• INSTRUCTIONS TO FOLLOW:
Which lines in the records below hold the word "translate"? Copy each of them.

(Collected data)
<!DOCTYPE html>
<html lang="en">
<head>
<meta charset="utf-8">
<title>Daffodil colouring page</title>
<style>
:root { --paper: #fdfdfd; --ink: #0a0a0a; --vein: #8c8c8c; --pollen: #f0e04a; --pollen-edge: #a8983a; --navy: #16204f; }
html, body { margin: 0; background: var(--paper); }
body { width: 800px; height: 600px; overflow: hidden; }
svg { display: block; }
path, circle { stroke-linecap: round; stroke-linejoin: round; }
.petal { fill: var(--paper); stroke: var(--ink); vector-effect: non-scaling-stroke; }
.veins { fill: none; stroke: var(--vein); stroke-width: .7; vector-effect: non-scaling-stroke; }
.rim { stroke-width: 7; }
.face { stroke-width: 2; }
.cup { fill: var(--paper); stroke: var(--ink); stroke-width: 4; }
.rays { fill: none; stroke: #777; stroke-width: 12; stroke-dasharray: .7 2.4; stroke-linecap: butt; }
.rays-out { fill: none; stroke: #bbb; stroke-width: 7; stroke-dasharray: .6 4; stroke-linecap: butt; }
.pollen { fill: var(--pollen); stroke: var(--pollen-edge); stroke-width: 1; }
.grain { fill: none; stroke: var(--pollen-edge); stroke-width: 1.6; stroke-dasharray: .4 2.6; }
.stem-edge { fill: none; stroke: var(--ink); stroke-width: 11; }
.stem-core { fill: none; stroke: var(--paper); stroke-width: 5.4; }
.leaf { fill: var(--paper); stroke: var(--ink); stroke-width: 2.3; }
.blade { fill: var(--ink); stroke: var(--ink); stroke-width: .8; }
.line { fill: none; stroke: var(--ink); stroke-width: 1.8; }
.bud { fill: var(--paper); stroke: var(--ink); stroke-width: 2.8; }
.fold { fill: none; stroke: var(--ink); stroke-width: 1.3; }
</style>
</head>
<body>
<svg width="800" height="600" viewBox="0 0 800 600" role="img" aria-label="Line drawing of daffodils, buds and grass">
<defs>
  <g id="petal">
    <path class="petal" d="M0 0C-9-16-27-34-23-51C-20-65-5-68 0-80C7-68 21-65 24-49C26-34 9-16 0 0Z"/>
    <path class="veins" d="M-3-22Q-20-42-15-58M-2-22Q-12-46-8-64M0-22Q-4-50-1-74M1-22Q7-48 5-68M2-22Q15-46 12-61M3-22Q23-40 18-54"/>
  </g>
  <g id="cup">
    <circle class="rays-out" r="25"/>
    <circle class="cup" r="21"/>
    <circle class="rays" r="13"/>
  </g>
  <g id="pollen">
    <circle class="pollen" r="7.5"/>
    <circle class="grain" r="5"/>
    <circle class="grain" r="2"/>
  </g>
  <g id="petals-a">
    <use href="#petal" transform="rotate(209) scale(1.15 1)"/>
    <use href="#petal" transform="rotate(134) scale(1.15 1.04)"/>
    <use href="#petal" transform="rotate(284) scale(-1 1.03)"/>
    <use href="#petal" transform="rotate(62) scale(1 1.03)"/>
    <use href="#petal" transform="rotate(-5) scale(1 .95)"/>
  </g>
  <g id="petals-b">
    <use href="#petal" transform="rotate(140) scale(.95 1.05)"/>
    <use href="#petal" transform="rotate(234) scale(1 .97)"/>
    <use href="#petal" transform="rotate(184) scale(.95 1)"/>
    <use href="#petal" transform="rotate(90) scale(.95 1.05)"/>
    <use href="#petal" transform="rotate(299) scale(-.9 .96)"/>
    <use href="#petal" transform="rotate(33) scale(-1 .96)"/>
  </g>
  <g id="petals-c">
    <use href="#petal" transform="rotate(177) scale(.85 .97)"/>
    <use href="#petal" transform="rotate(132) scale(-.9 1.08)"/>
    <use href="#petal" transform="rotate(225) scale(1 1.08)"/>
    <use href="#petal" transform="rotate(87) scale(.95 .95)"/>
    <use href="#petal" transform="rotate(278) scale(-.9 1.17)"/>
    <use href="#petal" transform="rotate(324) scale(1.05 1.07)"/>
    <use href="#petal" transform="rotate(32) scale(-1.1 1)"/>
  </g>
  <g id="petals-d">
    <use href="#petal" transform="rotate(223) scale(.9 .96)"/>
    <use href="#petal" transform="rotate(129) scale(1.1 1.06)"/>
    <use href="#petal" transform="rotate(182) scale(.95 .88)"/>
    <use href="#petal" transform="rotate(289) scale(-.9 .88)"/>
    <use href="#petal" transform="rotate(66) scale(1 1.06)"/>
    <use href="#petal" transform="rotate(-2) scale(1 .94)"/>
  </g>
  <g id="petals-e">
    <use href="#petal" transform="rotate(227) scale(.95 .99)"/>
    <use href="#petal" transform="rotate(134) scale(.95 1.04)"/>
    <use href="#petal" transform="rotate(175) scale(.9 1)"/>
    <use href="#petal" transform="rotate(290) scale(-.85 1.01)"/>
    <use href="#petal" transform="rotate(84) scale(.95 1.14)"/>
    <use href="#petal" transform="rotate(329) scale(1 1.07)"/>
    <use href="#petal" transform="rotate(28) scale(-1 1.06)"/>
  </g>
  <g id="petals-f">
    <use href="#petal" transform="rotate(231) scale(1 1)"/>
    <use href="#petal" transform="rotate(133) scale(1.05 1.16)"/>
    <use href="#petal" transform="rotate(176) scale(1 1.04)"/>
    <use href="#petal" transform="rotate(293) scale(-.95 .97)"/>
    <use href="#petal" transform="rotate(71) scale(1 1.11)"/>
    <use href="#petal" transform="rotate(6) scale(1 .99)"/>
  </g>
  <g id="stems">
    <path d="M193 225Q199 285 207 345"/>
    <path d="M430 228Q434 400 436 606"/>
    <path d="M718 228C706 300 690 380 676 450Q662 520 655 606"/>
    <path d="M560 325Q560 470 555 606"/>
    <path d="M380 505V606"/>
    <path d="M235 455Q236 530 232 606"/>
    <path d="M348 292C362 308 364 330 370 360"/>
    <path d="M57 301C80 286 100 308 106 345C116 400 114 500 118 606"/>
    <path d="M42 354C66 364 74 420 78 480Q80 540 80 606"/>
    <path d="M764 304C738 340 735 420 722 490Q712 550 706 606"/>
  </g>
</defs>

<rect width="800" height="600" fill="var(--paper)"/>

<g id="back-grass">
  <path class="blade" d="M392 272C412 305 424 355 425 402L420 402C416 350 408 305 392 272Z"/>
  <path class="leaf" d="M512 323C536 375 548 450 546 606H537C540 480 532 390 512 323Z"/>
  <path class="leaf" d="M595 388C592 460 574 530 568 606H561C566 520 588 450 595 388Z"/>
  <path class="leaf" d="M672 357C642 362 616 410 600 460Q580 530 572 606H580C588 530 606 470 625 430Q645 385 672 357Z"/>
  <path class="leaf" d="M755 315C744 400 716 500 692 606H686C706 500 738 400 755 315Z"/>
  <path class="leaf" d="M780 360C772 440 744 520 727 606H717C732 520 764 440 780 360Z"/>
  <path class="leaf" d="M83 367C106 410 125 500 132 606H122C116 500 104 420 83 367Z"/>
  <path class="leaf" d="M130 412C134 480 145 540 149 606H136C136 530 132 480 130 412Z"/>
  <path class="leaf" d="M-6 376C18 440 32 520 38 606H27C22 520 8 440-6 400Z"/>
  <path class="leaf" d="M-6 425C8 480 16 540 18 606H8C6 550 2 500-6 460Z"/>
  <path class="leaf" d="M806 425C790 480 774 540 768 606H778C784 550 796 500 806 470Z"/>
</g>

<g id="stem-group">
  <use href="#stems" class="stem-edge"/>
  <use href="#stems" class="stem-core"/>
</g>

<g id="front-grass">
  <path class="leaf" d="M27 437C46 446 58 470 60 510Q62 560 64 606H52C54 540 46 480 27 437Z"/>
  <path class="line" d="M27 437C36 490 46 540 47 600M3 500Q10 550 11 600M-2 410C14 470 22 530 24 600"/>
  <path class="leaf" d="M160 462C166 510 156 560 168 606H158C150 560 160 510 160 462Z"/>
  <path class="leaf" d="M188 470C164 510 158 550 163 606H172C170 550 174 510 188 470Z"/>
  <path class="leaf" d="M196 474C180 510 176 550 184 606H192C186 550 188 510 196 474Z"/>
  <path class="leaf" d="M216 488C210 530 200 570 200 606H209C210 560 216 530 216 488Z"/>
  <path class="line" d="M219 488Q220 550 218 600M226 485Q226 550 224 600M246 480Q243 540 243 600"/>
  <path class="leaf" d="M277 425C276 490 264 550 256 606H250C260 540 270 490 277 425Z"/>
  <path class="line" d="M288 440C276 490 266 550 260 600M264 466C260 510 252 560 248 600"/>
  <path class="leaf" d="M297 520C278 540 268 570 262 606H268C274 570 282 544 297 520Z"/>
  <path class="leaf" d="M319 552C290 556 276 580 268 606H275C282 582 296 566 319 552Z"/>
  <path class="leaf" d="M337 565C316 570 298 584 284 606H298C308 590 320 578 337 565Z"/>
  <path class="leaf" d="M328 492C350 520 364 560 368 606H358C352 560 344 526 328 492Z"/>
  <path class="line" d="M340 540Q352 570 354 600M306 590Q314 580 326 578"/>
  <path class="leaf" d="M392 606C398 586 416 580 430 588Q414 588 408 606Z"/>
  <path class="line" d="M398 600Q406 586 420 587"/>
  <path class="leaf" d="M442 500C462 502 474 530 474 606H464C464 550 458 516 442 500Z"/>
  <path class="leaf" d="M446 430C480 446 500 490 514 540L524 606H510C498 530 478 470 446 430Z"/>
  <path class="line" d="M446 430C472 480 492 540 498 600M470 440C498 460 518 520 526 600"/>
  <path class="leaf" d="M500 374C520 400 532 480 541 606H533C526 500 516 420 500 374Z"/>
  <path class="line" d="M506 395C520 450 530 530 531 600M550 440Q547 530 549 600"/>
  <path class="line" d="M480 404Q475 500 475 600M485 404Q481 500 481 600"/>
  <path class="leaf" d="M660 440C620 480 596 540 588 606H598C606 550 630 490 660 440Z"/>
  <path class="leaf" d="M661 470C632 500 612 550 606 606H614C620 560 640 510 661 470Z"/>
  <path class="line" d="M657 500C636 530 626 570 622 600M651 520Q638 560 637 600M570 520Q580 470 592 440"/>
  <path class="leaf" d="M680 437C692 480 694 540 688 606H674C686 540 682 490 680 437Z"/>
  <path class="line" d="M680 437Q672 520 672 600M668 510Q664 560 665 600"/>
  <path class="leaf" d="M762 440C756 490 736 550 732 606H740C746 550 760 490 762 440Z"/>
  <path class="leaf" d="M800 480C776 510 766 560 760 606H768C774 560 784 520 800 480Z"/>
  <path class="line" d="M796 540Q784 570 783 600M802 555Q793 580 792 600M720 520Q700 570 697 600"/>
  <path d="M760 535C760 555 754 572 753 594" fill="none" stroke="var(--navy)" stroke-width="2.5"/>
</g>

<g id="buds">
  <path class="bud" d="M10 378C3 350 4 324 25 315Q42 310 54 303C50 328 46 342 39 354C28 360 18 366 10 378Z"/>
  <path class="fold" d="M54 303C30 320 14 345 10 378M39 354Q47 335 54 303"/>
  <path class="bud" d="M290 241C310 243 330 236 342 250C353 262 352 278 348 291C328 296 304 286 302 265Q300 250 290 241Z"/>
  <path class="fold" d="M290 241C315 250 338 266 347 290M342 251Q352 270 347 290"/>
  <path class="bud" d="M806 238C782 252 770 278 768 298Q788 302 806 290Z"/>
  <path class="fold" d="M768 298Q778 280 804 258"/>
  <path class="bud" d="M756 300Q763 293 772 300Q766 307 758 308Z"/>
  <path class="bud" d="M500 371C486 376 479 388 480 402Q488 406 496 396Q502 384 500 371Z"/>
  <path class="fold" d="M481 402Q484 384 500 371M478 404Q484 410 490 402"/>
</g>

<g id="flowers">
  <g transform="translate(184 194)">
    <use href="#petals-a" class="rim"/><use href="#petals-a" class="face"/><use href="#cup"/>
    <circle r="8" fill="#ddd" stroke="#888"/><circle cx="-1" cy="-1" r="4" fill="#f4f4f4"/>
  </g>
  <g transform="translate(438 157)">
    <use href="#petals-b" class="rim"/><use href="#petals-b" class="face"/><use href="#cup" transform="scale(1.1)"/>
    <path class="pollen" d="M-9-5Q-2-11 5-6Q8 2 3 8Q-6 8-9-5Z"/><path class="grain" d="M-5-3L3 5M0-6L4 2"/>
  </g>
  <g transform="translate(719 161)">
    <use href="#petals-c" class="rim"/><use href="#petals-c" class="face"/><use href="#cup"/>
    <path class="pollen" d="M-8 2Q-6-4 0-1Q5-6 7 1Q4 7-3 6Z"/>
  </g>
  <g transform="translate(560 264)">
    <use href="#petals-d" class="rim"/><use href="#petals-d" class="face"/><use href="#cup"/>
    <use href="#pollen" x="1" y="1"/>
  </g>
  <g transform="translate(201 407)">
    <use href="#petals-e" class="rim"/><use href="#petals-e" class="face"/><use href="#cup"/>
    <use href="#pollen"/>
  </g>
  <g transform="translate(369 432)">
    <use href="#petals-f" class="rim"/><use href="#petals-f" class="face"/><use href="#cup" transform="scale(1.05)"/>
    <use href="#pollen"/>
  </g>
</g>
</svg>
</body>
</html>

• SOLUTION FOR THIS TASK:
  <g transform="translate(184 194)">
  <g transform="translate(438 157)">
  <g transform="translate(719 161)">
  <g transform="translate(560 264)">
  <g transform="translate(201 407)">
  <g transform="translate(369 432)">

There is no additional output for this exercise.